, Letter, , New Haven Co., CT, to JS, , Hancock Co., IL, 11 Oct. 1841; handwriting of ; one page; JS Collection, CHL. Includes address, postal stamp, postal notation, and docket.
Bifolium measuring 9⅞ × 7¾ inches (25 × 20 cm), ruled with twenty-four horizontal blue lines. The letter was written on the first page only and then trifolded twice in letter style, addressed, sealed with a red adhesive wafer, and stamped for postage. The last page was torn, likely when the letter was opened. The letter was later folded for filing and docketed.
The docket by , who served in a clerical capacity for JS from 1841 to 1842, indicates the document was retained by the office of JS in 1841. The letter is listed in a Church Historian’s Office inventory from circa 1904. By 1973 the document had been included in the JS Collection at the Church Historical Department (now CHL). The docket, inventory, and inclusion in the JS Collection suggest continuous institutional custody of the letter since its receipt.
See the full bibliographic entry for JS Collection, 1827–1844, in the CHL catalog.

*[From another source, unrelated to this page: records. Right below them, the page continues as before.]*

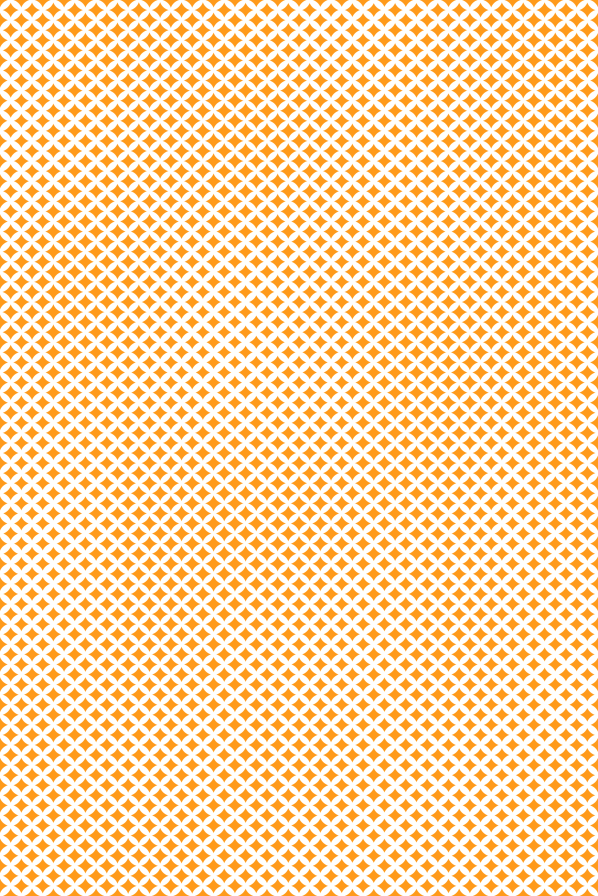
A Shadertoy shader for this pattern:

```glsl
// Lattice of orange four-pointed stars parted by white diagonal petals.
// Each star is the gap left between four circles on a diagonal grid; slow
// gradient noise varies star size slightly, and supersampling smooths edges.

const vec2 REPEATS = vec2(28.0, 44.5);   // star columns and rows on the canvas
const float ARC_CENTRE = 1.16;           // star centre to arc centre, grid units
const float STAR_WAIST = 0.285;          // star centre to nearest edge
const float SIZE_DRIFT = 0.03;           // strength of star size variation
const float DRIFT_SCALE = 0.09;          // noise cells per grid step
const vec3 ORANGE = vec3(1.0, 0.605, 0.1);
const vec3 WHITE = vec3(1.0, 1.0, 0.995);
const int SAMPLES = 4;                   // samples per pixel side
const float FOOTPRINT = 1.05;            // filter width in pixels

// Unit gradient direction for a noise lattice corner.
vec2 cornerGradient(vec2 corner) {
    float turn = fract(sin(dot(corner, vec2(127.1, 311.7))) * 43758.5);
    return vec2(cos(6.2832 * turn), sin(6.2832 * turn));
}

// Contribution of one corner to the noise.
float cornerRamp(vec2 cell, vec2 local, vec2 corner) {
    return dot(cornerGradient(cell + corner), local - corner);
}

float gradientNoise(vec2 p) {
    vec2 cell = floor(p);
    vec2 local = p - cell;
    vec2 blend = local * local * (3.0 - 2.0 * local);
    float bottom = mix(cornerRamp(cell, local, vec2(0.0, 0.0)),
                       cornerRamp(cell, local, vec2(1.0, 0.0)), blend.x);
    float top = mix(cornerRamp(cell, local, vec2(0.0, 1.0)),
                    cornerRamp(cell, local, vec2(1.0, 1.0)), blend.x);
    return mix(bottom, top, blend.y);
}

// Turns the rectangular repeat into a diagonal grid with stars on integers.
vec2 diagonalGrid(vec2 cell) {
    return vec2(cell.x + cell.y, cell.x - cell.y);
}

// Signed distance, positive inside a star with the given waist.
float starDistance(vec2 local, float arcCentre, float waist) {
    vec2 p = abs(local);
    float toSide = length(p - vec2(arcCentre, 0.0));
    float toTop = length(p - vec2(0.0, arcCentre));
    return min(toSide, toTop) - (arcCentre - waist);
}

// Star coverage at a canvas position, softened over the given width.
float starMask(vec2 canvas, float softness) {
    vec2 grid = diagonalGrid(vec2(canvas.x, 1.0 - canvas.y) * REPEATS);
    vec2 star = floor(grid + 0.5);
    float waist = STAR_WAIST + SIZE_DRIFT * gradientNoise(star * DRIFT_SCALE);
    float d = starDistance(grid - star, ARC_CENTRE, waist);
    return clamp(d / softness + 0.5, 0.0, 1.0);
}

void mainImage(out vec4 fragColor, in vec2 fragCoord) {
    // One sample's extent, measured on the diagonal grid
    vec2 cellPerPixel = REPEATS / iResolution.xy;
    float softness = FOOTPRINT * length(cellPerPixel) / float(SAMPLES);

    // Average coverage over the pixel
    float coverage = 0.0;
    for (int j = 0; j < SAMPLES; j++) {
        for (int i = 0; i < SAMPLES; i++) {
            vec2 offset = (vec2(i, j) + 0.5) / float(SAMPLES) - 0.5;
            vec2 position = fragCoord + FOOTPRINT * offset;
            coverage += starMask(position / iResolution.xy, softness);
        }
    }
    coverage /= float(SAMPLES * SAMPLES);

    fragColor = vec4(mix(WHITE, ORANGE, coverage), 1.0);
}
```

wrote a letter from , Connecticut, to JS in , Illinois, on 11 October 1841 to discuss a proposed transaction that would settle an interest payment on a debt leaders owed him and his business partners for an 1839 land purchase. Hotchkiss sent this October letter without having received a response to his last letter to JS, written 13 September 1841. Although JS had responded to a letter from Hotchkiss’s partner , which was also written in mid-September, Hotchkiss was not aware of JS’s response when writing the letter featured here. JS’s letter to Tuttle provided details regarding JS’s efforts to repay the debts in the face of incarceration and the unexplained absence of church , who had been assigned to settle the debts with Hotchkiss.
According to promissory notes signed at the time of the original 1839 agreement, , JS, and owed and his partners $3,000 in interest annually. In this 11 October letter, Hotchkiss stated that he was willing to accept from church member a tavern stand and 137 acres of timbered land in as payment for the annual interest. Before Hotchkiss could accept the land as payment, he and Ivins required JS’s approval because Ivins was acting as an agent for the church; Hotchkiss requested this approval in the featured letter. Nearly three weeks later, Ivins departed for to consult with JS on the matter.
mailed the letter featured here on 11 October in , Connecticut. JS received this letter and another from Hotchkiss a month later before responding in December 1841. The interest payment for 1841 was settled in February 1842, when sold the property to Hotchkiss for $3,200.
Dr. Sir— I have just returned from where I met Mr and he has paid me the 2,500 dollar Note given me for the purchase— He now has a tract of land in the pines consisting of one hundred and odd acres of not much value belonging to your and the same mentioned in letter to me— Mr. has also the Tavern Stand at belonging to the Church which has been heretofore valued by some I beleive at 2500 dollars— Now in order to make the payment of interest as easy to your Church as possible I proposed to Mr to receive this 137 acres pine land and the tavern stand for Three thousand dollars— It is possible that these two pieces of property were taken for more than that sum by the Church but that they will bring even that sum now cannot be expected— has given me a contract for the delivery of these two pieces property for three thousand dollars provided that the arrangement meets the approbation of the Church on his arrival at — That they are solicitous to pay this interest I have your own and other assurances— An opportunity now occurs for commencing the payment upon favourable terms and I wish you sir if convenient immediately to write me and say whether this conditional contract meets your acceptance
Cook’s Mills was located in Burlington County, New Jersey, approximately two miles southwest of New Egypt. (Woodward and Hageman, History of Burlington and Mercer Counties, New Jersey, 29, 34, 384; “An Account of the Capture and Death of the Refugee John Bacon,” 151.)
Woodward, E. M., and John F. Hageman. History of Burlington and Mercer Counties, New Jersey, with Biographical Sketches of Many of Their Pioneers and Prominent Men. Philadelphia: Everts and Peck, 1883.
Fort, George F. “An Account of the Capture and Death of the Refugee John Bacon.” Proceedings of the New Jersey Historical Society 1, no. 4 (1846): 151–153.